WHAT IS EXPECTED:
Please report every line in the entries that contains the string "width".

Saved entries:

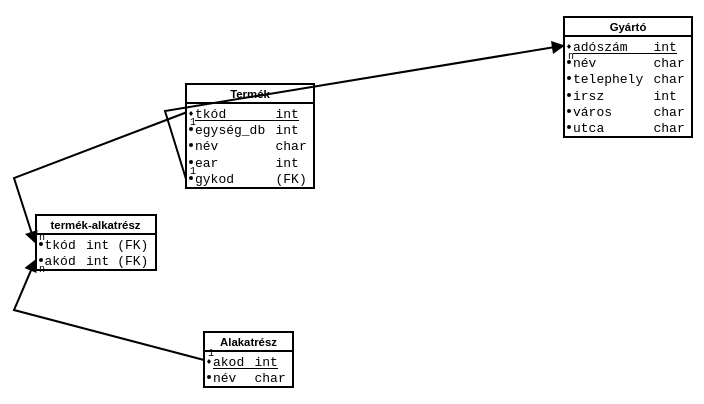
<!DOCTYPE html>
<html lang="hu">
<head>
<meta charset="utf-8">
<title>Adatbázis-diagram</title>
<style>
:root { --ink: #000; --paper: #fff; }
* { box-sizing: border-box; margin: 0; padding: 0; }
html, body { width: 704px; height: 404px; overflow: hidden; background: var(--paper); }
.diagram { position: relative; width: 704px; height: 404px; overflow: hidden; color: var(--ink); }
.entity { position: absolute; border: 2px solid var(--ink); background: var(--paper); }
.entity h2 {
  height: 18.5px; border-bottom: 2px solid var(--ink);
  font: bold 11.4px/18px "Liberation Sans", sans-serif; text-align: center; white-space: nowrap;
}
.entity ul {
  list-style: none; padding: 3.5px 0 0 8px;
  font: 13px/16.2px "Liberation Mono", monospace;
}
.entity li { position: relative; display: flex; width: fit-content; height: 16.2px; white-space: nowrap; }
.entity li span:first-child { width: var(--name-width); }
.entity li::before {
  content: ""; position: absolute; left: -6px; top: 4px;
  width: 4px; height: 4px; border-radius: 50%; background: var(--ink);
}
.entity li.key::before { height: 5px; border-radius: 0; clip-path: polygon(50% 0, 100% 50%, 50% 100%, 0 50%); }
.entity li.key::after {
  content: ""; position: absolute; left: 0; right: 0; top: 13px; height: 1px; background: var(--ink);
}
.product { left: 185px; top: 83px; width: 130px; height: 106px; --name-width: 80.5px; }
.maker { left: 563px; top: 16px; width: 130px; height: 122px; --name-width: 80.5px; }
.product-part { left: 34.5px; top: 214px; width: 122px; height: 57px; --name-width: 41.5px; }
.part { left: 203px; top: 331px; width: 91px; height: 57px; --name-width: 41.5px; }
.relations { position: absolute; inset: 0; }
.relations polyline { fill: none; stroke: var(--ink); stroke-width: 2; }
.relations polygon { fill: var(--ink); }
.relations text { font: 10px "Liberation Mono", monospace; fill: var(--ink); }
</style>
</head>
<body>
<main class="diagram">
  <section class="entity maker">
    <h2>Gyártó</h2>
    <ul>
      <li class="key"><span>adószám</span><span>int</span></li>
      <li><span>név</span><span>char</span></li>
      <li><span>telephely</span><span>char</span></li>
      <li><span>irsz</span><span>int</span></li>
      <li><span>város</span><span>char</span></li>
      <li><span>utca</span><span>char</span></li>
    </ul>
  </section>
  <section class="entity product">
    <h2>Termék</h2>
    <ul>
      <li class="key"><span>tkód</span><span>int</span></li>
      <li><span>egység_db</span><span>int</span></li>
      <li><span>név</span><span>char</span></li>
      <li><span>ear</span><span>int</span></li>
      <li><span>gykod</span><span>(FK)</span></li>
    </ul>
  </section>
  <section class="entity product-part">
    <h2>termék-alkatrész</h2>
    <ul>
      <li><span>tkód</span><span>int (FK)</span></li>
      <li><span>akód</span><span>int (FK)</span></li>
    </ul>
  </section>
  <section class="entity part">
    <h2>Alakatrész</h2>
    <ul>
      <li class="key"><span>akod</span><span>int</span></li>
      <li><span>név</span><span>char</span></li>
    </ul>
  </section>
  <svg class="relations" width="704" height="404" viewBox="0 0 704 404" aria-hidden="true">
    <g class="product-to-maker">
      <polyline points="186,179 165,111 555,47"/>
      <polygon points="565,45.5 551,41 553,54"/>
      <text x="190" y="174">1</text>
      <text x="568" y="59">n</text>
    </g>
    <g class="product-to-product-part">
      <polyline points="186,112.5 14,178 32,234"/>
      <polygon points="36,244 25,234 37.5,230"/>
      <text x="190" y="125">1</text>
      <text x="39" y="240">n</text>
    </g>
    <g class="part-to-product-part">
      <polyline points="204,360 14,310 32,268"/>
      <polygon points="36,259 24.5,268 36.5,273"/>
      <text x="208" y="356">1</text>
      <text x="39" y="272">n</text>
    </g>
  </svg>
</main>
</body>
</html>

EXERCISE OUTPUT:
html, body { width: 704px; height: 404px; overflow: hidden; background: var(--paper); }
.diagram { position: relative; width: 704px; height: 404px; overflow: hidden; color: var(--ink); }
.entity li { position: relative; display: flex; width: fit-content; height: 16.2px; white-space: nowrap; }
.entity li span:first-child { width: var(--name-width); }
  width: 4px; height: 4px; border-radius: 50%; background: var(--ink);
.product { left: 185px; top: 83px; width: 130px; height: 106px; --name-width: 80.5px; }
.maker { left: 563px; top: 16px; width: 130px; height: 122px; --name-width: 80.5px; }
.product-part { left: 34.5px; top: 214px; width: 122px; height: 57px; --name-width: 41.5px; }
.part { left: 203px; top: 331px; width: 91px; height: 57px; --name-width: 41.5px; }
.relations polyline { fill: none; stroke: var(--ink); stroke-width: 2; }
  <svg class="relations" width="704" height="404" viewBox="0 0 704 404" aria-hidden="true">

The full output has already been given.